This law sets tax deduction incentives for the production of bio-fuel, and makes mandatory for all liquid fuels from petrol to contain 5% of ethanol or bio-fuel. Though it might seem a positive initiative, the duplicate approval left a sour feel to it.
Now Soros is expanding his pampas purchases into Uruguay (I linked to this in yesterday’s Carnival, h/t Siggy):
Uruguay Land Prices Double as Farm Policies Lure Soros, Marfrig
A third of Uruguay’s agricultural property may now be owned by foreigners, according to Uruguay’s Rural Association. They include farm companies PGG Wrightson Ltd. of New Zealand and Buenos Aires-based Adecoagro, which is backed by billionaire investor George Soros.
International buyers, seeking to take advantage of rising global food prices, are attracted by the South American country’s relatively cheap land, policies that encourage foreign investment, and no tariffs on farm exports, said Roberto Vazquez Platero, a former agriculture minister. As a result, farm prices have more than doubled in three years.
It is rather ironic that Soros, who bankrolls much of the most liberal branches of the Democrat party, is profiting from free trade and no tariffs on his products while Nancy Pelosi and the Democrat congress block the Colombia Free Trade agreement.
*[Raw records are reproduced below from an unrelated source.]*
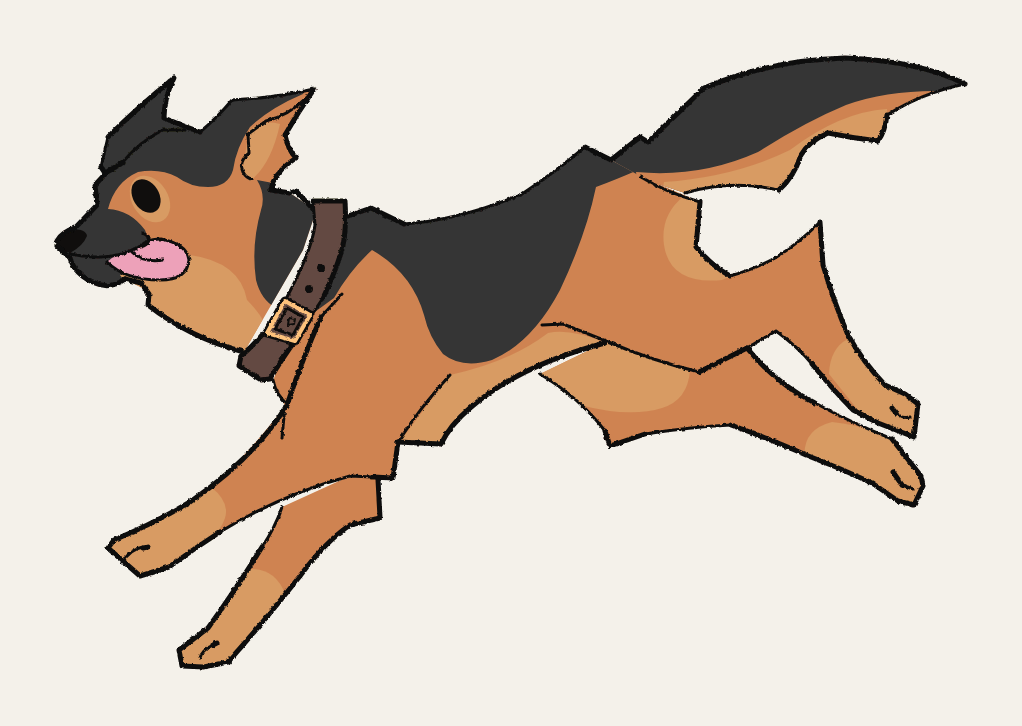
<!DOCTYPE html>
<html lang="en">
<head>
<meta charset="utf-8">
<title>Running shepherd dog</title>
<style>
:root{--paper:#f4f1ea;--coat:#cf8351;--cream:#d89b63;--saddle:#353535;--ink:#100e0d;--tongue:#eda1b9;--leather:#634a42;--buckle:#fdc27c}
html,body{margin:0;height:100%;overflow:hidden;background:var(--paper)}
svg{display:block;width:1022px;height:726px}
.coat{fill:var(--coat)}
.cream{fill:var(--cream)}
.saddle{fill:var(--saddle)}
.leather{fill:var(--leather)}
.tongue{fill:var(--tongue)}
.dot{fill:var(--ink)}
.line{fill:none;stroke:var(--ink);stroke-width:5;stroke-linecap:round;stroke-linejoin:round}
.thin{stroke-width:3}
.fine{stroke-width:2}
.buckle{fill:none;stroke:var(--buckle);stroke-width:4;stroke-linejoin:round}
</style>
</head>
<body>
<svg viewBox="0 0 1022 726" role="img" aria-label="A happy shepherd dog in a brown collar, running with its tongue out">
<defs>
<filter id="pencil" filterUnits="userSpaceOnUse" x="0" y="0" width="1022" height="726">
<feTurbulence type="fractalNoise" baseFrequency=".3" numOctaves="2" seed="4" result="grain"/>
<feDisplacementMap in="SourceGraphic" in2="grain" scale="3" xChannelSelector="R" yChannelSelector="G"/>
</filter>
<path id="far-front-leg" d="M350 476L378 478L380 518L350 525Q325 542 300 576Q262 624 228 662L204 667L182 666L179 650L208 628Q237 588 262 547Q275 528 282 507Z"/>
<path id="far-hind-leg" d="M540 374Q580 398 605 431L610 446L645 434Q690 427 731 425Q775 441 806 455Q840 468 872 483L898 501L914 505L923 486L921 476L892 439Q850 422 815 403Q775 383 747 348L699 372L606 342Z"/>
<path id="tail" d="M611 160L640 137L648 142L704 88Q770 60 845 58Q920 61 965 84Q922 93 887 115Q885 132 878 141Q852 138 828 133Q808 142 801 155Q794 177 779 190Q730 179 685 193L640 178Z"/>
<path id="body" d="M330 214L348 216L371 208L404 224Q460 220 522 194Q554 173 585 147L611 160L640 176L700 202L696 247Q712 266 730 276Q755 269 775 258Q798 244 820 222L823 265Q835 305 848 335Q863 362 885 385L905 394L918 404L914 437L878 423L853 410Q835 392 812 364Q798 347 776 331L747 348L699 372Q650 358 606 342Q520 365 470 408Q450 425 441 444L398 442L393 478L350 476Q280 495 220 532Q195 548 169 567L140 576L108 548L114 540Q155 523 190 502Q235 472 285 406L273 381Z"/>
<path id="head" d="M57 241Q62 232 75 228L97 205L95 185L106 173L101 167L108 137Q138 107 174 78Q164 98 164 118L184 126L200 132Q217 118 232 100Q275 98 314 89Q298 112 285 135Q288 150 296 158Q280 168 273 182L271 190L290 193L316 211L303 250L244 352Q190 338 148 305L146 290L125 279Q110 290 95 283Q75 275 70 258L57 246Z"/>
<clipPath id="in-far-front"><use href="#far-front-leg"/></clipPath>
<clipPath id="in-far-hind"><use href="#far-hind-leg"/></clipPath>
<clipPath id="in-tail"><use href="#tail"/></clipPath>
<clipPath id="in-body"><use href="#body"/></clipPath>
<clipPath id="in-head"><use href="#head"/></clipPath>
</defs>

<rect width="1022" height="726" fill="var(--paper)"/>

<g id="far-legs">
<use href="#far-front-leg" class="coat"/>
<path class="cream" clip-path="url(#in-far-front)" d="M240 570Q274 564 285 594L240 680H165V640Z"/>
<use href="#far-hind-leg" class="coat"/>
<g clip-path="url(#in-far-hind)" class="cream">
<path d="M530 370L606 338L690 370Q688 400 662 408Q630 418 580 405Z"/>
<path d="M805 460Q801 430 832 422Q870 427 892 437L930 475L920 515Z"/>
</g>
</g>

<g id="tail-colours">
<use href="#tail" class="saddle"/>
<g clip-path="url(#in-tail)">
<path class="coat" d="M636 172Q700 178 758 152Q805 122 846 105Q885 91 935 91L900 200H640Z"/>
<path class="cream" d="M664 182Q735 177 790 150Q840 112 887 109L895 200H660Z"/>
</g>
</g>

<g id="body-colours">
<use href="#body" class="coat"/>
<g clip-path="url(#in-body)">
<path class="saddle" d="M300 200L585 140L650 170L638 170Q615 180 596 187Q586 235 560 290Q532 343 492 360Q462 369 443 354Q429 337 424 315Q412 273 372 250Q350 270 334 298L290 330Z"/>
<path class="cream" d="M664 181Q676 191 684 196Q660 215 664 245Q670 285 722 280L745 270L705 180Z"/>
<path class="cream" d="M398 444L450 375Q510 362 548 333Q570 328 606 343L560 380L445 450Z"/>
<path class="cream" d="M829 374Q830 348 848 339L930 390L920 445L870 425Z"/>
<path class="cream" d="M211 487Q230 502 225 518Q222 527 214 536L140 585L95 545L125 530Z"/>
</g>
</g>

<g id="head-colours">
<use href="#head" class="coat"/>
<g clip-path="url(#in-head)">
<path class="saddle" d="M50 70H320L303 94Q270 108 250 127Q236 148 233 170Q228 187 208 187Q190 187 177 177Q160 168 138 172Q115 182 108 209Q130 210 145 230L150 244L120 262L125 282L90 295L45 250Z"/>
<path class="saddle" d="M257 180Q266 195 261 210Q251 245 256 280Q261 300 276 308L330 240L310 190Z"/>
<path class="cream" d="M120 275L190 255Q240 262 247 300Q258 311 264 322L244 358L148 312Z"/>
<path class="cream" d="M249 131Q260 119 280 124Q271 165 250 181Q239 172 245 155Z"/>
</g>
<ellipse class="cream" cx="150" cy="199" rx="18" ry="25" transform="rotate(-32 150 199)"/>
<ellipse class="dot" cx="146" cy="196" rx="13" ry="18" transform="rotate(-32 146 196)"/>
<path class="dot" d="M57 240Q60 232 72 229Q86 229 87 236Q83 246 70 253Q58 250 57 240Z"/>
<path class="tongue" d="M107 262Q118 251 135 250Q148 238 161 239Q187 244 189 260Q187 280 160 280Q125 280 107 262Z"/>
</g>

<g id="outlines" class="line" filter="url(#pencil)">
<g id="far-leg-lines">
<path d="M378 479L380 518L350 525Q325 542 300 576Q262 624 228 662L204 667L182 666L179 650L208 628Q237 588 262 547"/>
<path class="thin" d="M262 547Q275 528 282 507"/>
<path class="thin" d="M540 374Q580 398 605 431"/>
<path d="M605 431L610 446L645 434"/>
<path class="thin" d="M645 434Q690 427 731 425"/>
<path d="M731 425Q775 441 806 455Q840 468 872 483L898 501L914 505L923 486L921 476L892 439"/>
<path class="thin" d="M892 439Q850 422 815 403"/>
<path d="M815 403Q775 383 747 348"/>
</g>
<g id="tail-lines">
<path d="M585 147L611 160L640 137L648 142L704 88Q770 60 845 58Q920 61 965 84"/>
<path class="thin" d="M965 84Q922 93 887 115"/>
<path d="M887 115Q885 132 878 141Q852 138 828 133Q808 142 801 155Q794 177 779 190"/>
<path class="thin" d="M779 190Q730 179 685 193"/>
</g>
<g id="body-lines">
<path d="M348 216L371 208L404 224"/>
<path class="thin" d="M404 224Q460 220 522 194Q554 173 585 147"/>
<path class="thin" d="M641 177Q665 192 700 202"/>
<path d="M700 202L696 247Q712 266 730 276"/>
<path class="thin" d="M730 276Q755 269 775 258Q798 244 820 222"/>
<path d="M820 222L823 265Q835 305 848 335Q863 362 885 385L905 394L918 404L914 437L878 423L853 410Q835 392 812 364"/>
<path class="thin" d="M812 364Q798 347 776 331L747 348"/>
<path d="M747 348L699 372"/>
<path class="thin" d="M699 372Q650 360 606 341L563 324L542 325"/>
<path d="M605 343Q520 365 470 408Q450 425 441 444L398 442"/>
<path class="thin" d="M450 375Q422 405 398 442"/>
<path d="M398 442L393 478L373 477"/>
<path class="thin" d="M373 477L350 476Q280 495 220 532"/>
<path d="M220 532Q195 548 169 567L140 576L108 548L114 540Q155 523 190 502Q255 457 287 405Q302 360 321 317"/>
<path class="thin" d="M321 317L342 294M282 438L285 405M273 380Q276 395 288 405"/>
</g>
<g id="paw-lines">
<path d="M143 548L148 547M893 472L902 485M213 645L217 643M892 408L896 413"/>
<path class="thin" d="M122 563Q130 549 143 547M902 485L913 489M200 658Q202 650 213 645M896 413Q902 419 910 417"/>
</g>
<g id="head-lines">
<path d="M57 241Q62 232 75 228L97 205L95 185L107 172L122 163"/>
<path class="thin" d="M122 163Q140 141 163 130L185 130M101 167L108 137"/>
<path d="M101 167L105 173M108 137Q138 107 174 78Q164 98 164 118L184 126L200 132"/>
<path class="thin" d="M200 132Q217 118 232 100Q275 98 314 89"/>
<path d="M314 89Q298 112 285 135Q288 150 296 158Q280 168 273 182L271 190L290 193L296 191L313 209"/>
<path class="thin" d="M306 98Q288 116 266 121L248 134L249 153Q238 162 243 172Q246 178 252 179"/>
<path d="M244 352Q190 338 148 305L149 294L141 283L125 279"/>
<path d="M125 279Q110 290 95 283Q75 275 70 258L57 246"/>
<path class="thin" d="M70 254Q112 262 136 248Q150 246 149 237L143 233M136 249Q148 238 161 239Q187 244 189 260Q187 280 160 280Q125 280 107 262"/>
<path class="thin" d="M132 252Q143 263 163 260"/>
</g>
</g>

<g id="collar" filter="url(#pencil)">
<path class="leather" d="M313 201L345 201Q347 235 341 253Q325 300 297 338Q281 360 270 379L261 380L239 366L241 356Q270 330 286 299Q312 250 315 225Z"/>
<path class="line" d="M313 201L345 201Q347 235 341 253Q334 275 323 298M297 338Q281 360 270 379L261 380L239 366L241 356Q252 347 262 335"/>
<path class="line thin" d="M323 298L307 322M262 335Q275 321 286 299Q312 250 315 225L313 201"/>
<circle class="dot" cx="321" cy="268" r="4"/>
<circle class="dot" cx="309" cy="289" r="4"/>
<g id="collar-buckle">
<path class="line" style="stroke-width:9" d="M285 301L310 315L295 341L267 333Z"/>
<path class="leather" d="M285 301L310 315L295 341L267 333Z"/>
<path class="buckle" d="M285 301L310 315L295 341L267 333Z"/>
<path class="line thin" d="M287 308L303 317L293 335L275 329Z"/>
<path class="line fine" d="M289 318L295 319L294 324L288 325Z"/>
</g>
</g>
</svg>
</body>
</html>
I talked about Soros in this morning’s 15 Minutes on Latin America.
The folks from ECrisis have a most jaundiced view of Soros.